Some loans focus directly on helping you make payroll, while others help you stabilize your cash flow. But no matter which loan is right for you, each can help you cover payroll during lean times, and keep your business humming.
Cash flow isn’t just the amount of money on hand at any given day, it’s the lifeblood of your business. In fact, positive cash flow goes way beyond merely being able to pay staff: in fact, it can help you determine the overall financial health of your company as well.
In short, cash flow is the amount of money going into and out of your business in real-time. This makes it different than revenue forecasts (which look at anticipated earnings) and profit-and-loss statements (which provide a retrospective on where you made and spent your company’s money). Cash flow is akin to your company’s heartbeat: it should be regular, and it helps keep your company’s lifeblood circulating.
Cash flow issues are a much bigger problem than not being able to pay staff. If your company has cash flow problems, you might also have too much overhead, not enough products, or are wasting money somewhere within your operations. You can forestall larger financial problems by paying attention to cash flow on a frequent basis. And, in turn, can avoid low periods that might make it hard to pay your staff.
Get a Business Line of Credit
Best for: Established businesses.
Even the best accounting can’t always prepare you for down months, or unexpected expenses. Short-term loans are often expensive and come with stringent repayment schedules that could even require you to make daily payments on your loan. If your cash flow isn’t too hot, you’re not likely in a position to make these loans work to your benefit, either.
This is where a business line of credit comes in handy. A business line of credit provides companies with a pool of funds from which they can withdraw as needed. You only pay interest on the money you’ve withdrawn, which means that you don’t have to pay interest on funds you don’t need. You’re not restricted to certain uses for the money you borrow, either.
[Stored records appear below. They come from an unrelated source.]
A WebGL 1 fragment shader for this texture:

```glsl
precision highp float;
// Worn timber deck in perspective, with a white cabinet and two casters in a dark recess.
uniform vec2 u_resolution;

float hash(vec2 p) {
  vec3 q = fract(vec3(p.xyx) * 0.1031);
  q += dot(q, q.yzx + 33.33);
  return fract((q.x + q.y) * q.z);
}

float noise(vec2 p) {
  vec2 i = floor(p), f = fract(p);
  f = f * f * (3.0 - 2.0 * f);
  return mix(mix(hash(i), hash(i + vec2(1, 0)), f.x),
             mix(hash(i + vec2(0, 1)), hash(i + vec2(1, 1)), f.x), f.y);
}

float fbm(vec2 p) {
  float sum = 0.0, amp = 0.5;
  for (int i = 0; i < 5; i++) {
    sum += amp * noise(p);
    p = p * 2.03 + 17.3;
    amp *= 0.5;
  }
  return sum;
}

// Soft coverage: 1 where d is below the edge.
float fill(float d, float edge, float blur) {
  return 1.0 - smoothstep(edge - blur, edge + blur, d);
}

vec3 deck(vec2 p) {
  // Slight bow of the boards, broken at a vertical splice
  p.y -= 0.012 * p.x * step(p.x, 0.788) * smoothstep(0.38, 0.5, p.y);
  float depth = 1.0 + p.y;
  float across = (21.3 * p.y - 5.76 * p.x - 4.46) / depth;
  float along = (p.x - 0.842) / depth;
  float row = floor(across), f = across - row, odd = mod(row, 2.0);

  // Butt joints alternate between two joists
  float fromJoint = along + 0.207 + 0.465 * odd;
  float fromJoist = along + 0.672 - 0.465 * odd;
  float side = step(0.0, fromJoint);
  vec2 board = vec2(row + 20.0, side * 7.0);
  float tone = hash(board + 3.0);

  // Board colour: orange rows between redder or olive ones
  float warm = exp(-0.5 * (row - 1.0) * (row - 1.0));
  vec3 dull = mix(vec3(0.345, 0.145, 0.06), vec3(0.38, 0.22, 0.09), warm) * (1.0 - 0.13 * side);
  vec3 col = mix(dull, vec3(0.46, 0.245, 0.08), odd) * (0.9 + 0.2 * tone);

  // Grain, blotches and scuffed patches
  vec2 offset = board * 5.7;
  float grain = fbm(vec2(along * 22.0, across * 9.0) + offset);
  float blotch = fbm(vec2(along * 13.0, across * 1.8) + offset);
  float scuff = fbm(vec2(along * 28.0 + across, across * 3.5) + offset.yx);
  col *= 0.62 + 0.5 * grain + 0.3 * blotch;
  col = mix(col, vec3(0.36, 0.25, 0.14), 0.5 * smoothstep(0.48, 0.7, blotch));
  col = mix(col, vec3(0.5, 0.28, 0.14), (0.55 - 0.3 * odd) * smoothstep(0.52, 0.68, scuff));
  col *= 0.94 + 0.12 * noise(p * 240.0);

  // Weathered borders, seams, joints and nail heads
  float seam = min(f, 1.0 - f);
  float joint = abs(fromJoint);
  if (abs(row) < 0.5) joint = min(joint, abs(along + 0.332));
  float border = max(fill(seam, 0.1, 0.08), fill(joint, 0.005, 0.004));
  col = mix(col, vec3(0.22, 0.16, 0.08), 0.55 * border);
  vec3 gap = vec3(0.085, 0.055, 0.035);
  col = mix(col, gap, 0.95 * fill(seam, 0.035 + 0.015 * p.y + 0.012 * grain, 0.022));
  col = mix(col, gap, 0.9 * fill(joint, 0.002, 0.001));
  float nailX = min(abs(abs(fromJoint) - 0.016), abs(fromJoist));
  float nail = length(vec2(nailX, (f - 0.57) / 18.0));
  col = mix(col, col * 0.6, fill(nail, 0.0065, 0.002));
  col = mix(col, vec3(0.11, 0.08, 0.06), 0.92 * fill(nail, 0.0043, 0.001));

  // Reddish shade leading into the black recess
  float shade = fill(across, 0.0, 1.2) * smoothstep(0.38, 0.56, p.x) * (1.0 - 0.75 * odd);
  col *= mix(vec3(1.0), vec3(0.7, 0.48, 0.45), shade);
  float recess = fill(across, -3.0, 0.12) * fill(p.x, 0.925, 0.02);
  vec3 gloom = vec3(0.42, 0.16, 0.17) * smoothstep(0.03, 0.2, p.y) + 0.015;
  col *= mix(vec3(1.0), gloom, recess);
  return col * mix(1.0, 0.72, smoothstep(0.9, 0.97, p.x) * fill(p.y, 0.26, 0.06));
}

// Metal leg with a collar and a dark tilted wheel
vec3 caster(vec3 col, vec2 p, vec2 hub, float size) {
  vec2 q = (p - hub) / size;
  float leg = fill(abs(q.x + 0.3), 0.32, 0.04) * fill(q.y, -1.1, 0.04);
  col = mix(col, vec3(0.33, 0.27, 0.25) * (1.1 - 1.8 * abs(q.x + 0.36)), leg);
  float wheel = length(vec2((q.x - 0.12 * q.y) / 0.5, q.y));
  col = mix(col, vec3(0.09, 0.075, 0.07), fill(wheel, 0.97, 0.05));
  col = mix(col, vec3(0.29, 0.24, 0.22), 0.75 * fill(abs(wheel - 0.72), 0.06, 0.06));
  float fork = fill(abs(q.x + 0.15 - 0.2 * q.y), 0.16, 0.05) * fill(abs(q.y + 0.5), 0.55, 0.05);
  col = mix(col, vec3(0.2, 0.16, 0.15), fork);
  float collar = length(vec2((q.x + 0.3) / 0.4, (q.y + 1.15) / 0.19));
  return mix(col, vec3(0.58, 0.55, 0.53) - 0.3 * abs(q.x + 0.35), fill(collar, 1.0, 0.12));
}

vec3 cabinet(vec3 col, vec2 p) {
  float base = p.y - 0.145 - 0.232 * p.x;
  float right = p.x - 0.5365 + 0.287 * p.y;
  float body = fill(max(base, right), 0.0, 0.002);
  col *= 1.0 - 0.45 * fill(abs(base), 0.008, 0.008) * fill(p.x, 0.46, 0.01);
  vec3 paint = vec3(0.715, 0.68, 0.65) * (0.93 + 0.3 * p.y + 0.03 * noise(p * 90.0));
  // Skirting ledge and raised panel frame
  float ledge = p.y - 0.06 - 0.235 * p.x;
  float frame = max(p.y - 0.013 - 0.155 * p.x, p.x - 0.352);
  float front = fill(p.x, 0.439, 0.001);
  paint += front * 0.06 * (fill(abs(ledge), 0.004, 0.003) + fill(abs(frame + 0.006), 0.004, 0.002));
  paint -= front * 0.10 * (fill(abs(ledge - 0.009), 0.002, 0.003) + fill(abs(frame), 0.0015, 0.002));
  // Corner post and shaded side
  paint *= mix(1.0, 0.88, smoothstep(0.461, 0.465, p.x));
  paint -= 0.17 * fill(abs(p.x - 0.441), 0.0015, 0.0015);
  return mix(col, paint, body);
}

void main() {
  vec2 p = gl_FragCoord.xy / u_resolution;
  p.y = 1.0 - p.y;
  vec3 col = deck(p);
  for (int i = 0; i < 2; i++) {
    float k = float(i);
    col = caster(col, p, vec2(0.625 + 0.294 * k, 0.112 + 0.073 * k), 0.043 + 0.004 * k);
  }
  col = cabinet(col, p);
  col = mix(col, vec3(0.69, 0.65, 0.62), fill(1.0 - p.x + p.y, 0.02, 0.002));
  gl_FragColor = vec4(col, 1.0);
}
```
This means you could dip into your line of credit to cover payroll just as easily as you could buy inventory.
A business line of credit is great for well-established companies with good credit. Newer companies, or those without good credit, may have a hard time getting approval due to the nature of how these products work. The lender takes on significant risk when assuming that you’ll be able to pay back the money you’ve borrowed on a repeat basis, which can make a business line of credit harder to get.
Best for: Companies with an irregular cash flow.
Invoice financing can be an easier option for most small business owners than getting approved for a business line of credit. You don’t need to have exemplary credit, nor do you need a long credit history, to get one. All you need are existing unpaid invoices.
This option doesn’t have the same requirements as a typical loan. Lenders will give you an advance on a percentage of the total amount of your invoice, which is usually around 85%. Your lender then holds onto the remaining 15%, and will charge you a fee based on the percentage of the funds you’ve received until the invoices are paid. At that point, you’ll get the remaining 15% back.
Invoice financing provides a great, quick way to put your outstanding invoices to work for you. You’ll be able to pay your employees without having to wait for your clients to pay you first. This can help you normalize your cash flow if clients pay irregularly, or if you’re in an unexpected bind. Note that invoice financing won’t be cheap: you can expect to pay a factor fee of 8-30%, which makes them less cost-effective than a business line of credit (but more available and expedient).
Best for: Those who only need a one-off solution
If you can’t get approved for a business line of credit, and don’t have invoices to use for financing, you can always opt for short-term loans to cover payroll. Short-term loans are particularly helpful if you’re in a one-off cash flow crunch, rather than a recurring situation with covering payroll expenses.
Short-term loans provide you with the cash you need faster than either of the above two options. Lenders typically approve applicants within a few hours, and you can usually have the cash in hand within the same day. The expediency of short-term loans makes them uniquely suited to help in emergency situations, or to cover big-time expenses when nothing else can.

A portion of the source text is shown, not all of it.